- Provided material -
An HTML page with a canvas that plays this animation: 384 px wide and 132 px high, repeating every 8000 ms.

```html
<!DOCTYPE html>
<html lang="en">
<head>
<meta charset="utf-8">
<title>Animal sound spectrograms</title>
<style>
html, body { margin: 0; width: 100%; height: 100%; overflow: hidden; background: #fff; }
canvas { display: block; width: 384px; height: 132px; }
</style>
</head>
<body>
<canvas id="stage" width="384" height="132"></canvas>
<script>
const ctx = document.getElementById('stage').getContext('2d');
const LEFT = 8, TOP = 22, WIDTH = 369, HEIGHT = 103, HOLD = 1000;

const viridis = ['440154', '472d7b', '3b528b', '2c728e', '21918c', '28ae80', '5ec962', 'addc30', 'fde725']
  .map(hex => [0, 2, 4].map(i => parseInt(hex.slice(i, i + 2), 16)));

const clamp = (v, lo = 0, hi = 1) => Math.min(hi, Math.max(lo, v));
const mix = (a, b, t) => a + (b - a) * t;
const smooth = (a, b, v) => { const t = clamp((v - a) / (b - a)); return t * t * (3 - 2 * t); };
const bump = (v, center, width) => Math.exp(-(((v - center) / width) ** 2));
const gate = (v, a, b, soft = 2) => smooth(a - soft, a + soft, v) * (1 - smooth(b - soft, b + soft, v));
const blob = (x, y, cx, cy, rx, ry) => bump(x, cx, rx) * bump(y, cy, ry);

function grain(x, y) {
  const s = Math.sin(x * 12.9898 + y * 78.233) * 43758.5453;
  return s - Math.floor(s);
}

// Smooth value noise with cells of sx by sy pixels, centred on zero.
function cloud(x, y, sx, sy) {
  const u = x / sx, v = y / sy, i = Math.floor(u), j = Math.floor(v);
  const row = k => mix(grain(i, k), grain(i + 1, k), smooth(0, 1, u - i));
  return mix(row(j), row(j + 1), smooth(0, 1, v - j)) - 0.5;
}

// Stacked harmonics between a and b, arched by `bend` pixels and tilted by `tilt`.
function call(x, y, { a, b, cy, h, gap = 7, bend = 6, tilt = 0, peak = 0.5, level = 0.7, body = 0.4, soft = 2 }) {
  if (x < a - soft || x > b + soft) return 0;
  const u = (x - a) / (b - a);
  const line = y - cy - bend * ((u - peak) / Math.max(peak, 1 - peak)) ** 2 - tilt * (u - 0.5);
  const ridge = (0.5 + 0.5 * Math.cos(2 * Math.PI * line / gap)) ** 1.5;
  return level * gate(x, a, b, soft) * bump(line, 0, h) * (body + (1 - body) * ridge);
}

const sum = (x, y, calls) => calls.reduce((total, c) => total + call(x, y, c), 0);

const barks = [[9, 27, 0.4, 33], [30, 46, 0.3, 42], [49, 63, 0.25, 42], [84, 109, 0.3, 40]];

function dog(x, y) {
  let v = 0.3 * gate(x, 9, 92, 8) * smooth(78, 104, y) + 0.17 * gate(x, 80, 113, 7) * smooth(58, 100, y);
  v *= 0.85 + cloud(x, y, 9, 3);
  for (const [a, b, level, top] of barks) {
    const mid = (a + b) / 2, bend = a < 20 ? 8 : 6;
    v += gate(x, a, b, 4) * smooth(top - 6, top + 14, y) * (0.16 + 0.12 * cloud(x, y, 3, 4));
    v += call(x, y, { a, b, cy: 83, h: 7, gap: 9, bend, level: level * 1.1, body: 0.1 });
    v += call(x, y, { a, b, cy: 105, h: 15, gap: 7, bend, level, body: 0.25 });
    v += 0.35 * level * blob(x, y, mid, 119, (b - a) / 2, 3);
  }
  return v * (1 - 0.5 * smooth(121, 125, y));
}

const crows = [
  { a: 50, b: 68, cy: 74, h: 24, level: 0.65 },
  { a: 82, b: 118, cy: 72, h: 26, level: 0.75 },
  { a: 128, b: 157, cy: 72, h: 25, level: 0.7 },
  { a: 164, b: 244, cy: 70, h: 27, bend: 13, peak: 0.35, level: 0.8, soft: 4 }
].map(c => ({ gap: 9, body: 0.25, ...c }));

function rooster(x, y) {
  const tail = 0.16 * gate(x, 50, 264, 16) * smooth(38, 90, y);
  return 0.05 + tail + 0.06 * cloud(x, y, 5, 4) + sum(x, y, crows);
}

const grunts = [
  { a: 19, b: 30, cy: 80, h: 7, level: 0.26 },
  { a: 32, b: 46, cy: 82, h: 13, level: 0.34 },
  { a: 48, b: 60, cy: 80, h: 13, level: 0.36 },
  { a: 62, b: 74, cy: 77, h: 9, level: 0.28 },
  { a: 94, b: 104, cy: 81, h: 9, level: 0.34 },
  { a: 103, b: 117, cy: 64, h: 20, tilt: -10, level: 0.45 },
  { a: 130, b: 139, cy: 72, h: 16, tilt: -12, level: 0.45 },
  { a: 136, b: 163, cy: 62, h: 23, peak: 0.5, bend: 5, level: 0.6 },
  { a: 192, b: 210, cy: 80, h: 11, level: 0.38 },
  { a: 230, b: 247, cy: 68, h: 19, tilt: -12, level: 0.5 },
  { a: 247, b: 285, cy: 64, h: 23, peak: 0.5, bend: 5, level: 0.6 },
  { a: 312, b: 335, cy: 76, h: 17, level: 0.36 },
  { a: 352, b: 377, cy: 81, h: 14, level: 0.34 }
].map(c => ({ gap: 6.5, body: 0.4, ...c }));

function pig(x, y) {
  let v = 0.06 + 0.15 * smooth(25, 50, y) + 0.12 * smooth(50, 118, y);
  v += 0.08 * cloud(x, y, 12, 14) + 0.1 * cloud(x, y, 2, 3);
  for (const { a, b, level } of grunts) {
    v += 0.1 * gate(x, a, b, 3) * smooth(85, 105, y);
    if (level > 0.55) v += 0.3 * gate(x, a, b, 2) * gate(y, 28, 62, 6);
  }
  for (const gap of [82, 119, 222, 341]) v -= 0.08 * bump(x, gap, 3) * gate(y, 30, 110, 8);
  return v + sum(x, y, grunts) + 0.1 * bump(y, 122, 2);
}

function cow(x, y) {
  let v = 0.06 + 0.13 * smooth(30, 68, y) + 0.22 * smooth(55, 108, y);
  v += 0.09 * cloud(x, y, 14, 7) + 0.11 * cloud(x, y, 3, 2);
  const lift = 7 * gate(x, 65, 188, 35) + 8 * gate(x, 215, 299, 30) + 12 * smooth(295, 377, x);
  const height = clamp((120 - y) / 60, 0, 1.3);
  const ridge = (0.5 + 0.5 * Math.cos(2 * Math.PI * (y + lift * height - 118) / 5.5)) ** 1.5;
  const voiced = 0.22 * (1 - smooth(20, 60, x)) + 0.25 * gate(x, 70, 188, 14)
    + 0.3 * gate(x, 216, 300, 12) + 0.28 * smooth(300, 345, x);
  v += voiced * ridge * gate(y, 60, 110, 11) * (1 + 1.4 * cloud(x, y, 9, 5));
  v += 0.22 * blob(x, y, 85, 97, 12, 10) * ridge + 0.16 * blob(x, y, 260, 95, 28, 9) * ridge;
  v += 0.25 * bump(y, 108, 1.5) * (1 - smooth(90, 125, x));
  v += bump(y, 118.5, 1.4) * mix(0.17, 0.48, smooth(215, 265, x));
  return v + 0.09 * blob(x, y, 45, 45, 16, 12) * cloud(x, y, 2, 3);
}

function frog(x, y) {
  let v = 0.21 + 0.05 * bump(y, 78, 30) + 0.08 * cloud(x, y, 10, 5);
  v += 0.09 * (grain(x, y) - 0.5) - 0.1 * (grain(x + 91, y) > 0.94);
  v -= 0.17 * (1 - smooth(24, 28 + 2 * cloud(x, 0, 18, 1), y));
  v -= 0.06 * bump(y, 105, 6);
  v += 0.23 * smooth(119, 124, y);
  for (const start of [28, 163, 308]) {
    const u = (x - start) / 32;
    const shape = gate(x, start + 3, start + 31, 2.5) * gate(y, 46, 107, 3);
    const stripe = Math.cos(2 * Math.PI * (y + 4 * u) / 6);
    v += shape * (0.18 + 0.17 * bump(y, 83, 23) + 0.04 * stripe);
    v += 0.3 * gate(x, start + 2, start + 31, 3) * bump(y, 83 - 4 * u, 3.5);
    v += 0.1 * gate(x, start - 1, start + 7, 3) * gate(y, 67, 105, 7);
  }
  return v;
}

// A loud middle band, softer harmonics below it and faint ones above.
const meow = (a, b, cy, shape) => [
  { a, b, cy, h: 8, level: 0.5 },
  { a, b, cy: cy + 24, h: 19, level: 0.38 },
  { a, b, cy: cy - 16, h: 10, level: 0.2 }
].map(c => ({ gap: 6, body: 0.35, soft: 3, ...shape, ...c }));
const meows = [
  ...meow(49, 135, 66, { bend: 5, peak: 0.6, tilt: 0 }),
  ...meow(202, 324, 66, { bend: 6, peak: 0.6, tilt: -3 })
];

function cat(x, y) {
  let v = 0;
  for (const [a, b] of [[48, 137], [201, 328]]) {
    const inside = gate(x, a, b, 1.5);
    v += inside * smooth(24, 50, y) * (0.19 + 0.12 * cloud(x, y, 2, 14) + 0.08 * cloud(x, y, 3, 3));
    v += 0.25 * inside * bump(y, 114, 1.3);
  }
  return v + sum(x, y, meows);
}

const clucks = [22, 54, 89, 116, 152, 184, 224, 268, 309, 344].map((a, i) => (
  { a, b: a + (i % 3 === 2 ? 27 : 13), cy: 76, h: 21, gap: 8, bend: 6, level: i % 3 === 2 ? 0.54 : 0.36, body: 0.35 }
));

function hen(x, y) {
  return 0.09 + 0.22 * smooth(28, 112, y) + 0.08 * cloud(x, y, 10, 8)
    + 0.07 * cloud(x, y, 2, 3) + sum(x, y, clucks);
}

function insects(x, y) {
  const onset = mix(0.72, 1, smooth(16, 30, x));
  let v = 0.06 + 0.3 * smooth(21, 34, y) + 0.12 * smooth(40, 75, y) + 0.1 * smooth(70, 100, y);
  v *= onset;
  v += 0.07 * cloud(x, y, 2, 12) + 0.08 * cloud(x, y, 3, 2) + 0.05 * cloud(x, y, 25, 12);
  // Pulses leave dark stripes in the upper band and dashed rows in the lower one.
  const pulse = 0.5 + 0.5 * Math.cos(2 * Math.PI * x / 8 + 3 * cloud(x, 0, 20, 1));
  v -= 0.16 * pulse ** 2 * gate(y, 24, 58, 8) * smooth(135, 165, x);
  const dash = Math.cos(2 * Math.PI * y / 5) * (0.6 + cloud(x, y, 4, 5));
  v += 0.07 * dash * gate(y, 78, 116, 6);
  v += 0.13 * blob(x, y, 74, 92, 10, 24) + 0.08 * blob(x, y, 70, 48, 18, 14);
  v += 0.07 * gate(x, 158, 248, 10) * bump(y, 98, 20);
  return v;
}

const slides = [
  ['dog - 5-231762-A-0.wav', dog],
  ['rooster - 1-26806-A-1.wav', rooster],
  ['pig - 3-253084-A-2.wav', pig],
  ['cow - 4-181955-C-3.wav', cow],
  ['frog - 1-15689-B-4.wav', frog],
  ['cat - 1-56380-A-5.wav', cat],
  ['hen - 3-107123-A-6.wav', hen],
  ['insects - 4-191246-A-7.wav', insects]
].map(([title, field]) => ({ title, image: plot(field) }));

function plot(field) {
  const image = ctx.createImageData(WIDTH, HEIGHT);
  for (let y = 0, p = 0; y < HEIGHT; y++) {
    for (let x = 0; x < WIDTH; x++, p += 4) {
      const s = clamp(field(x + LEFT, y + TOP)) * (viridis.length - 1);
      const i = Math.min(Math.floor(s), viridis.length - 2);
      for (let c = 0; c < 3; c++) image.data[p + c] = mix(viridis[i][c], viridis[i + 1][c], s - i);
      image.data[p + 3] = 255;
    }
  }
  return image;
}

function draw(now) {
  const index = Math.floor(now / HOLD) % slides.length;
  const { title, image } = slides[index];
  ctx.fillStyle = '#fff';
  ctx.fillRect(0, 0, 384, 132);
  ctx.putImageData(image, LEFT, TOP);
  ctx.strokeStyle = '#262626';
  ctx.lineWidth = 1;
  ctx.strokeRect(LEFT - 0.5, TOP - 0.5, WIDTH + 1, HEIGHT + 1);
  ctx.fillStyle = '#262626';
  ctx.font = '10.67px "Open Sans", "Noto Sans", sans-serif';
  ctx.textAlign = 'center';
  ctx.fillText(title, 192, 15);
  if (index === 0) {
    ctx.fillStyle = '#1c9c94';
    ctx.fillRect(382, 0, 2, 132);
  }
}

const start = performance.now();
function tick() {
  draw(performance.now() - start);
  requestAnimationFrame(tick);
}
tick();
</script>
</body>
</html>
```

- Directions -
State, as a bare number, how many lines of the records above include "start".

- Written solution -
7